You might take a look at this site and see what they did on this subject.

I personally use some of the Abteilung 502 colors, like Olive green and Buff, along with W&N oils like Yellow Ochre, Raw Sienna, Payne’s Grey, Raw Umber, Naples Yellow and Burnt Sienna.


Thank you for your advice and very nice work!

Welcome aboard NN … Can’t help on the oil dot method as I rarely use it, some of the guys do so you will get some good info and ideas :+1:

I’ve started to use oils more and more. I’d say the following, go sparingly at first, if you apply them over a thin coat of mineral spirits they will spread more than you expect. Keep a color wheel handy so you don’t accidentally blend two oils to get an unexpected hue. My first go I used some primary blues and yellows and got a heavier green tint but learning is part of it.

If you want to enrich your base colors choose one to two oils that compliment it, browns w umbers for example. If you are using it to fade and blend then use umbers, siennas, Payne grey and blacks. White and lighter colors should brighten the base colors from experience.

If I’m leaning more on weathering like streaks and trying to mute my base I stick to greys, blacks for rain streaks. If it’s more rust and mud and dirt then I favor umbers and siennas. Streaks I pull the oils in the natural flow that it would follow so on a Sherman my dots are on the upper hull and turret and worked downwards. On a NATO style tri color I center my dots in the middle of the color and work outwards (hope that makes sense) if I’m trying to get a richer finish.
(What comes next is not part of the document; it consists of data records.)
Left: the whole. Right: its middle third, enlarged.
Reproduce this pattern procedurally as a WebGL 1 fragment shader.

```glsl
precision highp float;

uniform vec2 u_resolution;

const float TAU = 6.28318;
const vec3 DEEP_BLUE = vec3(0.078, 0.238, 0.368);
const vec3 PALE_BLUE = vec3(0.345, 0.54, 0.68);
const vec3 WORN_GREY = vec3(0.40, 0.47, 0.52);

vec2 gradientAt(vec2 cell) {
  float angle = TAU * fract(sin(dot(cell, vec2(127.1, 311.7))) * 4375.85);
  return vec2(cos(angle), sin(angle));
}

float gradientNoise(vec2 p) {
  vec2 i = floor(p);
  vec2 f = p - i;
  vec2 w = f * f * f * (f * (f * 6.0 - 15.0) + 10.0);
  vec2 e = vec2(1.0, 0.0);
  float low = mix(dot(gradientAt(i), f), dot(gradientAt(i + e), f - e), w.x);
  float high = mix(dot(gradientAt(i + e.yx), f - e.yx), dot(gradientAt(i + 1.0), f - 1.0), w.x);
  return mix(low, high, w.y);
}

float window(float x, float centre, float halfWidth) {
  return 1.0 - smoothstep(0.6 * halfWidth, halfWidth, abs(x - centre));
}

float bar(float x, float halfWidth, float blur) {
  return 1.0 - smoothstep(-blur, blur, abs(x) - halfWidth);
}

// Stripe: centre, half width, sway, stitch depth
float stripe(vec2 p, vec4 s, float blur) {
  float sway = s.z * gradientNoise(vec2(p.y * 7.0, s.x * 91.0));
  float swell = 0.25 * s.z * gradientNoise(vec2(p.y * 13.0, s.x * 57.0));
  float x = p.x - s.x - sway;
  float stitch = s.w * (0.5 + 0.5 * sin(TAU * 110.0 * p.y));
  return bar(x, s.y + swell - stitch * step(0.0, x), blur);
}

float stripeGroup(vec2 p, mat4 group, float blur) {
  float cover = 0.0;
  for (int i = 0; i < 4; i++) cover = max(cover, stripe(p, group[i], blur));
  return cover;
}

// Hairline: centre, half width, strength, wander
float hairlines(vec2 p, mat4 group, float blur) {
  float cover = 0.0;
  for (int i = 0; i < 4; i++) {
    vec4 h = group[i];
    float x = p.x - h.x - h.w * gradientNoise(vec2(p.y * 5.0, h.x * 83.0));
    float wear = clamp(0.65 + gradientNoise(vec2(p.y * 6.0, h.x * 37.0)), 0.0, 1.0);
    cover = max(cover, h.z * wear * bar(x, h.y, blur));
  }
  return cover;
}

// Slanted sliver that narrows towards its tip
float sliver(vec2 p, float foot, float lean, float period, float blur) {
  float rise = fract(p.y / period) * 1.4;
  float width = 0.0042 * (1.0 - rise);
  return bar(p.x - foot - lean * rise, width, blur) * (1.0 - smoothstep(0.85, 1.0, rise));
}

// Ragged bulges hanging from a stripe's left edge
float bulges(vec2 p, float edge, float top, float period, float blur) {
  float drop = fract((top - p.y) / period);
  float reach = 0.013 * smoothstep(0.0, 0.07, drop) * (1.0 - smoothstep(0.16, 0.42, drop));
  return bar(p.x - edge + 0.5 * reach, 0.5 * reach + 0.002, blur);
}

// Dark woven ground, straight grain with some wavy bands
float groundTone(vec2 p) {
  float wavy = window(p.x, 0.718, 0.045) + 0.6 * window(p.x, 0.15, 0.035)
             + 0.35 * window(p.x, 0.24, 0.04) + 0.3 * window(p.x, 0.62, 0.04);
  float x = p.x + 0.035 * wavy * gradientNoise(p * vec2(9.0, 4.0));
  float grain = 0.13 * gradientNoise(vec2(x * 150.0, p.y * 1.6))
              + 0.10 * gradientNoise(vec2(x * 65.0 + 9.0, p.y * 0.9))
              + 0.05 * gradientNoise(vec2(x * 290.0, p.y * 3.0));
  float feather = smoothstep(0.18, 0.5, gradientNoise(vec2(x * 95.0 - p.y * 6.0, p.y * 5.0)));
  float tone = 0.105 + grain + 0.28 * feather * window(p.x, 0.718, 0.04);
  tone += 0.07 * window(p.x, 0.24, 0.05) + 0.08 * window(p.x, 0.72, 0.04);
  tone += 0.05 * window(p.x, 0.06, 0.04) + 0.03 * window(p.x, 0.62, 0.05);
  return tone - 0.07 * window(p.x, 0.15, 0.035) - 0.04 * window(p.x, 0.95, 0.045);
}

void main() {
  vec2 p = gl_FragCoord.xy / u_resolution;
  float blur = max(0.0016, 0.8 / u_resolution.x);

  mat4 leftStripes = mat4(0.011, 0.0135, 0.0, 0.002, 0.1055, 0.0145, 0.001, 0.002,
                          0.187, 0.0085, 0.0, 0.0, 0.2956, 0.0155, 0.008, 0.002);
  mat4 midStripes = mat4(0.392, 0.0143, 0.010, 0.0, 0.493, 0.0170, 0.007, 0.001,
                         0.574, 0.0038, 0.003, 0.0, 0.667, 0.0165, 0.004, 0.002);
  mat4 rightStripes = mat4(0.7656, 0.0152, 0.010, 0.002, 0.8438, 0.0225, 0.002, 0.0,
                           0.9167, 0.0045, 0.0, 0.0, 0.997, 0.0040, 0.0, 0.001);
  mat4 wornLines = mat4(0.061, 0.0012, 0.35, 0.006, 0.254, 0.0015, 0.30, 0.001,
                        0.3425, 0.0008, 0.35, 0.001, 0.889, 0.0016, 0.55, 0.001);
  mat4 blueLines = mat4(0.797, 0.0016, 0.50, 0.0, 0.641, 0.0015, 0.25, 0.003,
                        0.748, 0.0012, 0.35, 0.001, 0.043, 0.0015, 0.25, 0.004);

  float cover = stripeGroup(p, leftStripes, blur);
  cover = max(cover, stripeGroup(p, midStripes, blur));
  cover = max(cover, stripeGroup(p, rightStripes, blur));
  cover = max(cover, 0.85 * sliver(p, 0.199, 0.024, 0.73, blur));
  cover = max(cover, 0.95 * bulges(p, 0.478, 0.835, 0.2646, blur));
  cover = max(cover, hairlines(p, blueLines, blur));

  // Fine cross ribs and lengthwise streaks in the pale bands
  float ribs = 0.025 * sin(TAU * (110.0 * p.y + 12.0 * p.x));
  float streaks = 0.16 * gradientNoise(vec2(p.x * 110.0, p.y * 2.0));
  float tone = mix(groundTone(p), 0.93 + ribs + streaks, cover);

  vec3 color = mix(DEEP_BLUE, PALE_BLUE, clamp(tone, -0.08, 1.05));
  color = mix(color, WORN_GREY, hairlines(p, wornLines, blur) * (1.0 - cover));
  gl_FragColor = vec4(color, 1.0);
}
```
Be sure to ‘leach’ the linseed oil out before you start. I put a dab of the colors I want to work with on cardboard first, let them sit about 15 minutes or so then you’ll be working with the prime pigment part of the oils. They’ll cooperate better with you minus the linseed oil. I apply sparingly with a small dot on the end of a toothpick, as I mentioned they’ll cover more area than you’d expect so it’s easier to add and layer than to go too much and try and remove from my experience.